"In short, the combination of uncertainty on the currency front and uncertainty off global oil prices looks to underpin the precious metals at the start of the new week," writes Nell Sloane, metals analyst at NSFutures.com, in her daily commentary.
This, she notes, seems to contradict expectations that a long-overdue correction in the red-hot metals sector started to unravel last week. Amid "talk of a broad-based commodity fund-liquidation threat, the gold market seemed to weather the selling bout exceptionally well," she says.
That's also the observation of Peter Spina, gold analyst at goldseek.com. Last week "was a week of base building and sent out more positive signals for the future," he writes in his weekly commentary.
Spina also believes that gold should remain supported by Indian demand this week. April 30 marks the day of "Akshaya Tritya," which for Hindus is an auspicious time to buy gold to express wealth and happiness. Spina estimates that demand of 200 tons could be expected, an amount that would mostly have to be imported as Indian inventories have been running low over the past six months.
Mark Newton, technical analyst at Morgan Stanley, is among those who still see a correction pending for gold -- even as he expects oil to continue moving toward $80 a barrel.
From a time perspective, Newton notes, gold's five-year bull run is now nearly equal to its five-year bearish drop from 1996 to 2001, which would imply a reversal around mid-May of this year. "Equal moves in price and/or time can often lead to price reversals," Newton writes in a note to clients.
Newton contrasts his call with some of the most bullish targets thrown around in gold bug circles. "It seems unlikely
... that gold will be able to continue higher to the frequently mentioned $1000 target without a meaningful correction," Newton says.
According to Amaury Conti, equity trader for Austin Calvert & Flavin, a San Antonio investment adviser, metals already are in the midst of a profit-taking pullback, but "it's not a correction nor a trend reversal."
The short-term direction of gold and the other metals largely will depend on what happens on the geopolitical front with Iran and the reaction of oil prices, he says.
When and if oil trends lower, then gold and other metals likely would see a correction, Conti says. However, he's more concerned about the stocks of metals miners, which tend to react more dramatically to changes in the price of metals.
"A lot of people tend to buy into these stocks as they have a 3 to 1 ratio with the underlying metal (ie, a 1% move in a metal equals a 3% move in the miners' stocks)," Conti says.
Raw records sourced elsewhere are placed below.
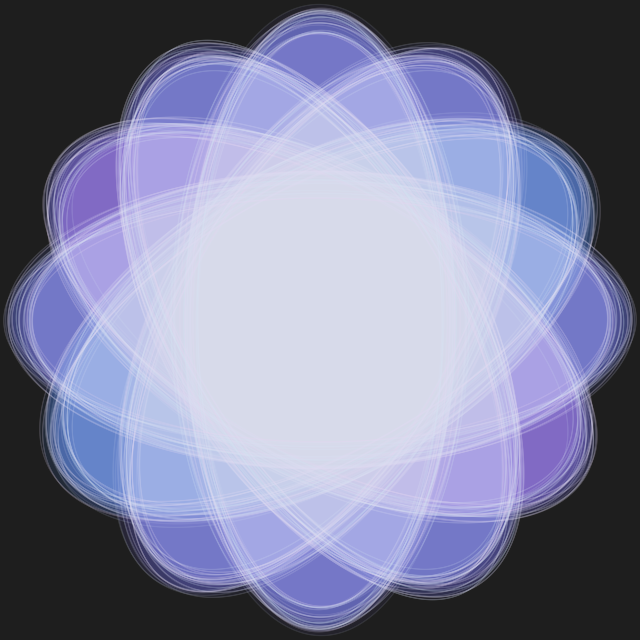
Reproduce this background procedurally as a three.js fragment shader.

```glsl
varying vec2 vUv;

float hash(float n) {
  return fract(sin(n * 12.9898) * 43758.5);
}

// Approximate signed distance to an ellipse with the given radii
float ellipseDistance(vec2 p, vec2 radii) {
  float f = max(length(p / radii), 0.001);
  return (f - 1.0) * f / max(length(p / (radii * radii)), 0.001);
}

vec2 rotate(vec2 p, float angle) {
  float c = cos(angle), s = sin(angle);
  return vec2(c * p.x + s * p.y, c * p.y - s * p.x);
}

void main() {
  const float COPIES = 28.0;
  vec2 p = vUv - 0.5;
  vec3 density = vec3(0.0);
  vec3 strokeSum = vec3(0.0);
  float strokeWeight = 0.0;

  // Six petal pairs, each a stack of slightly varied translucent ellipses
  for (int k = 0; k < 6; k++) {
    float petal = float(k);
    float angle = radians(30.0 * petal);
    float diagonal = mod(petal, 3.0) > 0.5 ? 1.0 : 0.0;
    float hue = 0.577 * (sin(2.0 * angle) + sin(4.0 * angle));
    vec3 petalTone = vec3(0.6, 0.63, 1.75) + hue * vec3(-0.13, 0.12, 0.06);

    for (int i = 0; i < 28; i++) {
      float copy = float(i);
      float seed = copy + petal * 37.0 + 1.0;
      float turn = (hash(seed + 0.31) - 0.5) * mix(0.02, 0.08, diagonal);
      vec2 radii = mix(vec2(0.447, 0.19), vec2(0.436, 0.205), diagonal);
      radii += vec2(0.048, 0.043) * vec2(hash(seed), hash(seed + 0.57));
      float d = ellipseDistance(rotate(p, angle + turn), radii);

      // Fill
      float wobble = fract(copy * 0.618 + petal * 0.37) - 0.5;
      float inside = 1.0 - smoothstep(-0.001, 0.001, d);
      density += inside / COPIES * (petalTone + wobble * vec3(0.4, -0.35, 0.0));

      // Fine outline
      float stroke = 1.0 - smoothstep(0.0003, 0.0018, abs(d));
      stroke *= 0.08 + 0.27 * hash(seed + 0.83);
      vec3 strokeTint = mix(vec3(0.90, 0.83, 0.94), vec3(0.82, 0.90, 0.95), wobble + 0.5);
      strokeSum += stroke * strokeTint;
      strokeWeight += stroke;
    }
  }

  // Stacked layers approach a pale lavender limit
  vec3 darkGrey = vec3(0.118);
  vec3 paleLavender = vec3(0.862, 0.872, 0.918);
  vec3 color = mix(paleLavender, darkGrey, exp(-density));

  vec3 strokeColor = strokeSum / max(strokeWeight, 0.0001);
  color = mix(color, strokeColor, 1.0 - exp(-strokeWeight));
  gl_FragColor = vec4(color, 1.0);
}
```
But if the underlying
metals just moderate, you can expect a bigger pullback in the miners' stocks."
Mining companies are also exposed to rising input costs (mostly from energy prices), which squeeze their profits, Conti notes.
Meanwhile, the stocks of metals miners, which have risen sharply along with the metals in recent weeks, were also losing ground on Monday. The Philadelphia Gold and Silver index was recently down 0.8%, the Amex Gold Bugs index was losing 1.4%, and the CBOE Gold index was down 1.2%.
Some of the biggest decliners included
, down 4%,
, down 3.6%,
, down 2%, and
, down 2%.